[WHAT IS NEEDED]:
Find "171C868 164 859" and "225H926V251Q915 263 902" in the records below. Copy the lines holding them and every line between, exactly, and no others.

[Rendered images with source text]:
┄┄┄┄┄┄┄┄┄┄
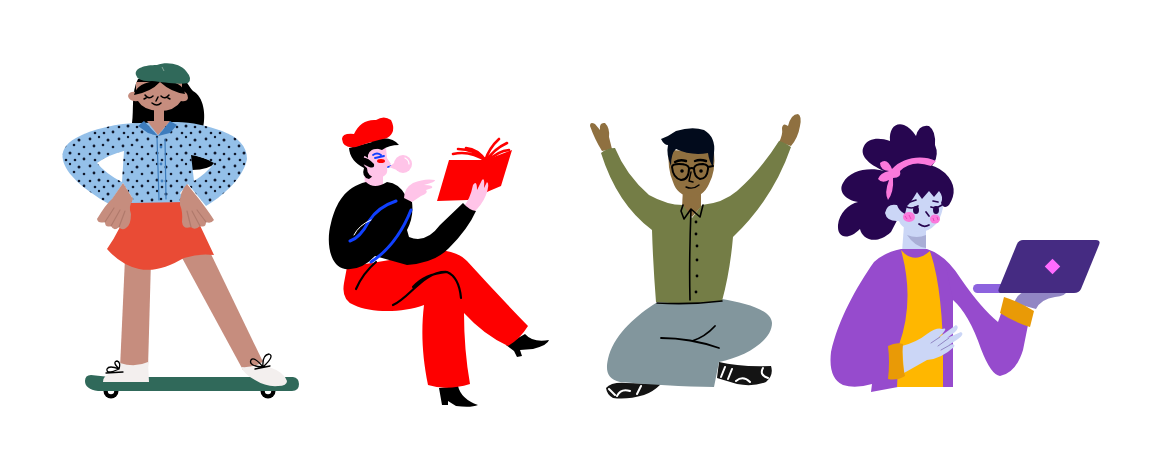
<!DOCTYPE html>
<html lang="en">
<head>
<meta charset="utf-8">
<title>Four characters</title>
<style>
:root{
  --paper:#fff; --ink:#000;
  --tan:#c68d7e; --tan-line:#b07a6c; --denim:#94c0e9; --denim-dark:#3d7cbd; --coral:#e94b35; --moss:#30695a; --canvas-shoe:#f3efee;
  --red:#fe0000; --blush:#ffc4e8; --cobalt:#1040ff;
  --brown:#8f7040; --olive:#747d46; --slate:#82969d; --navy:#020b1c; --sock:#141414;
  --plum:#270650; --violet:#964bcd; --amber:#ffb700; --cuff:#e99a06; --ice:#cbd6f6; --shade:#a9aed6; --dusk:#9186c4; --pink:#fb79dc; --lid:#452b82; --base:#8d63de; --mark:#ff6bff;
}
html,body{margin:0;background:var(--paper);overflow:hidden}
svg{display:block;width:1162px;height:470px}
.line{fill:none;stroke:var(--ink);stroke-linecap:round;stroke-linejoin:round}
.tan{fill:var(--tan)} .red{fill:var(--red)} .blush{fill:var(--blush)} .ink{fill:var(--ink)}
.brown{fill:var(--brown)} .olive{fill:var(--olive)} .slate{fill:var(--slate)} .sock{fill:var(--sock)}
.plum{fill:var(--plum)} .violet{fill:var(--violet)} .cuff{fill:var(--cuff)} .ice{fill:var(--ice)} .pink{fill:var(--pink)}
</style>
</head>
<body>
<svg viewBox="0 0 1162 470" role="img" aria-label="Four characters: a skateboarder, a reader, a cheering man and a woman with a laptop">
<defs>
  <pattern id="dots" width="29" height="27" patternUnits="userSpaceOnUse">
    <g fill="#10182c">
      <circle cx="3" cy="4" r="1.4"/><circle cx="12" cy="2" r="1.2"/><circle cx="21" cy="5" r="1.5"/>
      <circle cx="7" cy="11" r="1.4"/><circle cx="16" cy="10" r="1.3"/><circle cx="26" cy="12" r="1.3"/>
      <circle cx="3" cy="19" r="1.3"/><circle cx="12" cy="18" r="1.5"/><circle cx="21" cy="19" r="1.3"/>
      <circle cx="8" cy="25" r="1.3"/><circle cx="17" cy="25" r="1.3"/><circle cx="26" cy="24" r="1.4"/>
    </g>
  </pattern>
  <path id="blouse" fill-rule="evenodd" d="M140 123C118 123 92 129 76 138C65 144 61 152 63 160C66 174 83 189 109 204L123 183L133 199L131 203L186 202L180 193L188 184L206 206C226 194 244 176 247 159C247 146 238 137 222 131C208 126 192 122 176 122ZM97 163Q108 155 124 151L122 182Q106 174 97 163ZM191 155Q204 157 214 163Q207 173 194 181Z"/>
  <g id="wheel"><circle class="ink" r="7.5"/><circle r="3.2" fill="var(--paper)"/></g>
</defs>

<g id="skateboarder">
  <path class="ink" d="M138 79C131 92 134 110 132 123L150 126L176 122L203 128C206 115 204 97 193 91C188 86 187 80 181 76Z"/>
  <path class="ink" d="M188 153L216 162Q209 170 192 170Z"/>
  <g id="legs" class="tan">
    <path d="M125 258L151 260L148 368L120 368Z"/>
    <path d="M181 256L210 252L264 364L243 370Z"/>
  </g>
  <g id="skateboard">
    <use href="#wheel" x="111" y="391"/><use href="#wheel" x="268" y="391"/>
    <path fill="var(--moss)" d="M91 375C100 376 110 377 120 377H293Q299 378 299 384Q299 391 292 391H98Q85 389 85 381Q85 375 91 375Z"/>
  </g>
  <g id="sneakers">
    <path fill="var(--canvas-shoe)" d="M120 363Q135 368 148 362L149 382H103Q103 375 112 373Q119 370 120 363Z"/>
    <path fill="var(--canvas-shoe)" d="M241 367Q255 368 264 361L269 367Q284 372 287 381Q287 386 278 386Q266 387 255 380Q245 375 241 367Z"/>
    <path class="line" stroke-width="1.3" d="M119 369Q106 375 107 369Q109 365 119 369Q112 362 117 361Q121 362 119 369M106 373L123 372M263 367Q248 366 251 360Q254 356 263 367Q262 355 269 354Q275 356 263 367M255 369L270 366"/>
  </g>
  <path fill="var(--coral)" d="M131 201L188 200L214 255Q199 253 184 258C168 267 154 272 139 269Q121 265 107 249Q121 229 131 201Z"/>
  <path class="tan" d="M154 106H164V124L172 124L158 137L142 124L154 122Z"/>
  <g id="shirt">
    <use href="#blouse" fill="var(--denim)"/><use href="#blouse" fill="url(#dots)"/>
    <path class="line" style="stroke:var(--denim-dark)" stroke-width="1.2" d="M157 137L159 200M165 139L166 199"/>
    <g fill="var(--denim-dark)"><path d="M144 121L158 136L148 133L138 126ZM170 121L158 136L170 133L177 125Z"/><circle cx="161" cy="147" r="1.4"/><circle cx="161" cy="164" r="1.4"/><circle cx="162" cy="181" r="1.4"/></g>
    <path class="tan" d="M147 121L170 121L158 135Z"/>
  </g>
  <g id="hands">
    <path class="tan" d="M123 183L133 199Q128 207 131 214Q131 225 126 228Q122 231 119 227Q114 232 111 226Q105 228 105 222Q98 224 97 219Q106 204 112 199Z"/>
    <path class="tan" d="M187 184L199 199Q209 212 214 220Q211 224 206 222Q206 228 200 226Q195 231 191 227Q183 230 182 222Q183 212 180 205Q179 192 187 184Z"/>
    <path class="line" style="stroke:var(--tan-line)" stroke-width="1.2" d="M114 208L105 222M120 210L111 226M125 211L119 227M197 210L206 222M192 211L200 226M187 211L191 227"/>
  </g>
  <g id="skater-head">
    <path class="tan" d="M136 82H182V91Q188 92 188 98Q187 102 181 101Q175 111 159 111Q143 110 138 101Q129 102 128 96Q129 91 136 92Z"/>
    <path class="ink" d="M134 95Q137 82 158 81Q183 80 185 94Q171 92 160 82Q151 92 134 95Z"/>
    <path fill="var(--moss)" d="M136 75C134 68 145 65 157 65C167 61 181 64 186 71Q193 79 188 83C178 85 162 82 152 81Q138 82 136 75Z"/>
    <path class="line" stroke-width="1.5" d="M145 95Q149 100 153 96M161 96Q165 100 169 95M146 98L144 99M168 98L170 99M158 97L156 101M152 103Q157 107 161 103"/>
    <path d="M162 67L164 71" stroke="#83a596"/>
  </g>
</g>

<g id="reader">
  <g id="boots" class="ink">
    <path d="M506 345L525 334Q533 343 549 340Q548 345 533 349L520 350L522 356L517 357L514 351Z"/>
    <path d="M439 388L458 386Q461 399 478 405Q471 408 456 406L448 401V405H442Z"/>
  </g>
  <path class="red" d="M347 267L402 258C434 247 454 248 467 261Q497 294 528 326Q520 339 508 346Q484 335 464 313Q464 350 470 384Q447 391 428 385C422 355 421 330 424 305C402 313 371 313 354 305Q341 300 344 283Z"/>
  <path class="line" stroke-width="2.2" d="M393 305C411 297 423 271 447 272Q459 277 461 298M447 272Q424 274 413 287M356 289Q363 273 376 262"/>
  <path class="blush" d="M364 165L383 172V187Q374 192 365 187Z"/>
  <g id="book">
    <path class="red" d="M449 160L486 160L512 150L501 186L468 200L437 201Z"/>
    <path class="line" style="stroke:var(--red)" stroke-width="2.6" d="M486 161Q470 150 453 154M486 161Q474 149 458 149M486 161Q478 149 466 148M485 161Q489 148 499 139M486 161Q494 149 507 143M488 161Q498 151 509 150"/>
  </g>
  <path class="blush" d="M463 207Q470 200 473 185Q477 179 477 190L482 180Q485 177 484 188L487 182Q490 184 486 195Q482 205 473 213Z"/>
  <path class="ink" d="M366 182Q374 190 387 182Q399 183 406 196L412 202Q414 217 407 230L409 237Q426 244 440 225L463 203Q469 210 476 211Q468 229 449 248Q435 263 407 265L375 256Q361 271 345 269C329 266 326 241 331 223C336 203 345 187 366 182Z"/>
  <path class="blush" d="M404 198Q404 188 413 183Q425 178 435 180Q436 182 424 185Q434 185 432 188L426 190Q429 193 421 196L412 202Z"/>
  <path class="line" style="stroke:var(--cobalt)" stroke-width="3" d="M350 241Q360 238 369 221Q378 207 396 201M411 210Q397 245 371 262"/>
  <path class="line" style="stroke:var(--paper)" stroke-width="1" d="M371 220Q359 225 354 235"/>
  <g id="reader-head">
    <path class="ink" d="M349 148L376 141L382 148Q373 157 374 167Q375 176 369 179Q361 177 364 168Q350 161 349 148Z"/>
    <path class="blush" d="M366 150L386 148L387 158L391 164L387 168Q389 177 376 178Q367 176 367 168Q361 164 364 157Z"/>
    <path class="ink" d="M350 149Q361 143 376 148Q367 151 368 158Q362 153 361 158Q366 156 374 164Q375 169 369 167L361 163Q350 159 350 149Z"/>
    <path class="ink" d="M371 141Q390 134 399 145Q389 145 382 150Q375 149 371 141Z"/>
    <path class="red" d="M342 139Q342 133 354 134Q361 119 376 120Q384 115 391 120Q397 132 387 138Q373 141 356 147Q343 149 342 139Z"/>
    <path class="line" style="stroke:var(--cobalt)" stroke-width="1.8" d="M373 155Q377 152 381 155M375 158L384 156M388 167L391 166"/>
    <ellipse class="red" cx="381" cy="161" rx="4" ry="2"/>
    <circle class="blush" cx="403" cy="164" r="9"/><path class="blush" d="M389 167L398 160L402 172Z"/>
    <path class="line" style="stroke:var(--paper)" stroke-width="1.2" d="M405 158Q409 160 409 164"/>
  </g>
</g>

<g id="cheering-man">
  <g id="raised-hands" class="brown">
    <path d="M602 151Q595 140 590 126Q590 121 595 124L600 130Q599 122 605 123Q610 128 609 137L612 149Z"/>
    <path d="M779 142Q783 135 782 128Q783 122 788 126Q791 114 798 114Q802 116 800 126Q798 138 791 146Z"/>
  </g>
  <g id="feet">
    <path class="sock" d="M606 388Q611 382 626 383L661 384Q653 392 644 395Q627 400 613 398Q607 395 606 388Z"/>
    <path class="sock" d="M719 362Q738 367 771 366Q774 375 766 382Q753 387 737 384L717 378Z"/>
    <path class="line" style="stroke:var(--paper)" stroke-width="2" d="M609 389L615 395M617 396Q621 388 630 391M641 386L637 394M725 367L721 377M732 369L728 379M736 381Q743 375 750 382M763 368Q759 375 768 378"/>
  </g>
  <path class="slate" d="M656 303L722 299C744 303 771 309 772 323C772 341 745 357 719 362L714 387C685 387 646 384 620 382C606 379 605 369 609 355C616 333 637 315 656 303Z"/>
  <path class="line" stroke-width="1.8" d="M661 338Q690 338 719 348M692 341Q705 337 715 326"/>
  <path class="brown" d="M683 188H701V207L692 217L682 208Z"/>
  <path class="olive" d="M601 153Q607 148 615 148Q626 175 649 195Q667 205 683 205L692 218L702 205Q723 203 737 191Q760 171 779 141Q784 142 791 147Q773 199 733 237Q730 272 722 301Q690 305 656 302Q653 264 652 230Q617 204 601 153Z"/>
  <path class="line" stroke-width="1.6" d="M683 205L681 211L684 219L691 209L700 217L703 205M691 209Q689 260 690 300M657 303Q690 305 722 301"/>
  <g class="ink"><circle cx="696" cy="222" r="1.4"/><circle cx="696" cy="234" r="1.4"/><circle cx="697" cy="246" r="1.4"/><circle cx="697" cy="260" r="1.4"/><circle cx="697" cy="276" r="1.4"/><circle cx="696" cy="292" r="1.4"/></g>
  <g id="man-head">
    <path class="brown" d="M669 150L714 152Q716 171 709 184Q703 197 691 197Q677 195 673 182Q667 168 669 150Z"/>
    <path fill="var(--navy)" d="M661 139Q669 136 676 131Q692 126 704 130Q716 137 714 153L713 167Q709 161 708 153Q691 156 676 149Q671 153 671 166Q666 154 668 145Q664 145 661 139Z"/>
    <path class="line" stroke-width="2" d="M672 167Q672 164 679 164Q688 164 689 168Q689 180 681 180Q673 178 672 167ZM694 168Q695 164 703 164Q709 165 708 169Q707 179 700 179Q694 177 694 168ZM689 169Q692 167 694 169M708 167L713 166"/>
    <path class="line" stroke-width="2.4" d="M675 162Q680 159 686 161M695 161Q700 159 706 161"/>
    <path class="line" stroke-width="1.4" d="M691 172L689 181L693 182M686 187Q693 190 699 185"/>
    <circle class="ink" cx="682" cy="171" r="1.8"/><circle class="ink" cx="701" cy="171" r="1.8"/>
  </g>
</g>

<g id="laptop-woman">
  <path class="plum" d="M884 171C868 164 859 155 864 146C868 138 879 137 890 141C889 129 895 122 904 125Q911 128 916 136Q919 124 929 126Q936 131 935 145Q939 154 934 163L905 205L891 232C876 246 862 239 860 229C848 241 837 238 838 225C839 213 849 204 858 202C845 200 838 191 843 183C850 170 869 167 884 171Z"/>
  <path class="ice" d="M904 225H926V251Q915 263 902 252Z"/>
  <path fill="var(--shade)" d="M907 235Q917 239 926 235V248Q915 247 907 235Z"/>
  <path class="violet" d="M901 249Q885 252 874 262C857 286 838 320 831 352Q828 378 843 385Q855 389 872 384L871 392L898 387H953V300Q969 314 981 349Q991 375 1000 376Q1016 373 1023 350L1028 325L1003 308L998 322Q981 308 961 279Q946 255 927 249Z"/>
  <path fill="var(--amber)" d="M901 250Q914 265 930 251Q944 285 943 330V387H897L899 345Q915 300 901 250Z"/>
  <path class="violet" d="M930 251L945 262L953 300V387H943Q945 295 930 251Z"/>
  <g id="front-hand">
    <path class="ice" d="M902 346Q917 342 927 334Q937 327 942 329Q948 327 943 333L938 338L956 325Q960 327 955 332L947 338L961 332Q965 334 958 339L949 345Q956 343 954 347Q941 359 927 360L904 373Z"/>
    <path class="cuff" d="M888 346Q896 342 903 344Q901 360 905 376Q897 381 888 379Q890 362 888 346Z"/>
    <path class="line" style="stroke:var(--dusk)" stroke-width="1" d="M940 337L931 343M949 338L938 346M950 345L941 350"/>
  </g>
  <g id="laptop">
    <path fill="var(--dusk)" d="M1014 303Q1018 292 1028 291H1067Q1066 296 1055 297Q1041 299 1036 309Z"/>
    <path class="cuff" d="M1004 297Q1020 302 1034 311L1030 327Q1014 322 1000 313Z"/>
    <rect x="973" y="284" width="38" height="9" rx="4.5" fill="var(--base)"/>
    <path fill="var(--lid)" d="M1023 240H1096Q1101 240 1099 245L1081 289Q1079 293 1074 293H1002Q997 293 999 288L1017 244Q1019 240 1023 240Z"/>
    <rect x="1047" y="261" width="11" height="11" transform="rotate(45 1052.5 266.5)" fill="var(--mark)"/>
  </g>
  <g id="woman-head">
    <path class="ice" d="M900 192L943 188Q946 211 936 224Q925 236 909 230Q901 227 899 221Q887 222 885 213Q887 203 897 205Z"/>
    <path class="plum" d="M897 205Q892 184 905 171Q927 157 945 173Q960 188 949 205Q944 210 941 203Q944 197 939 191L934 197L929 191L922 199L917 192Q910 204 907 206L905 214Q899 211 897 205Z"/>
    <path class="pink" d="M892 169C902 158 921 154 936 161L931 166Q912 159 900 171Q902 178 893 178Q894 192 888 200Q884 193 889 180Q882 184 878 179Q880 173 889 171Q880 170 880 163Q887 157 892 169Z"/>
    <g class="pink"><ellipse cx="909" cy="217" rx="6" ry="5"/><ellipse cx="935" cy="219" rx="5" ry="4.5"/></g>
    <path d="M905 216L907 219M909 215L911 219M933 218L934 221M937 217L938 220" stroke="#e848b8"/>
    <ellipse class="plum" cx="916" cy="210" rx="3" ry="4"/><ellipse class="plum" cx="936" cy="210" rx="3" ry="4"/>
    <path class="line" style="stroke:var(--plum)" stroke-width="1.7" d="M905 206Q911 210 918 206M931 207Q936 209 942 205M926 212L929 216M919 224Q924 228 929 225M910 202L916 200M933 201L938 202"/>
  </g>
</g>
</svg>
</body>
</html>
┄┄┄┄┄┄┄┄┄┄
[TASK SOLUTION]:
  <path class="plum" d="M884 171C868 164 859 155 864 146C868 138 879 137 890 141C889 129 895 122 904 125Q911 128 916 136Q919 124 929 126Q936 131 935 145Q939 154 934 163L905 205L891 232C876 246 862 239 860 229C848 241 837 238 838 225C839 213 849 204 858 202C845 200 838 191 843 183C850 170 869 167 884 171Z"/>
  <path class="ice" d="M904 225H926V251Q915 263 902 252Z"/>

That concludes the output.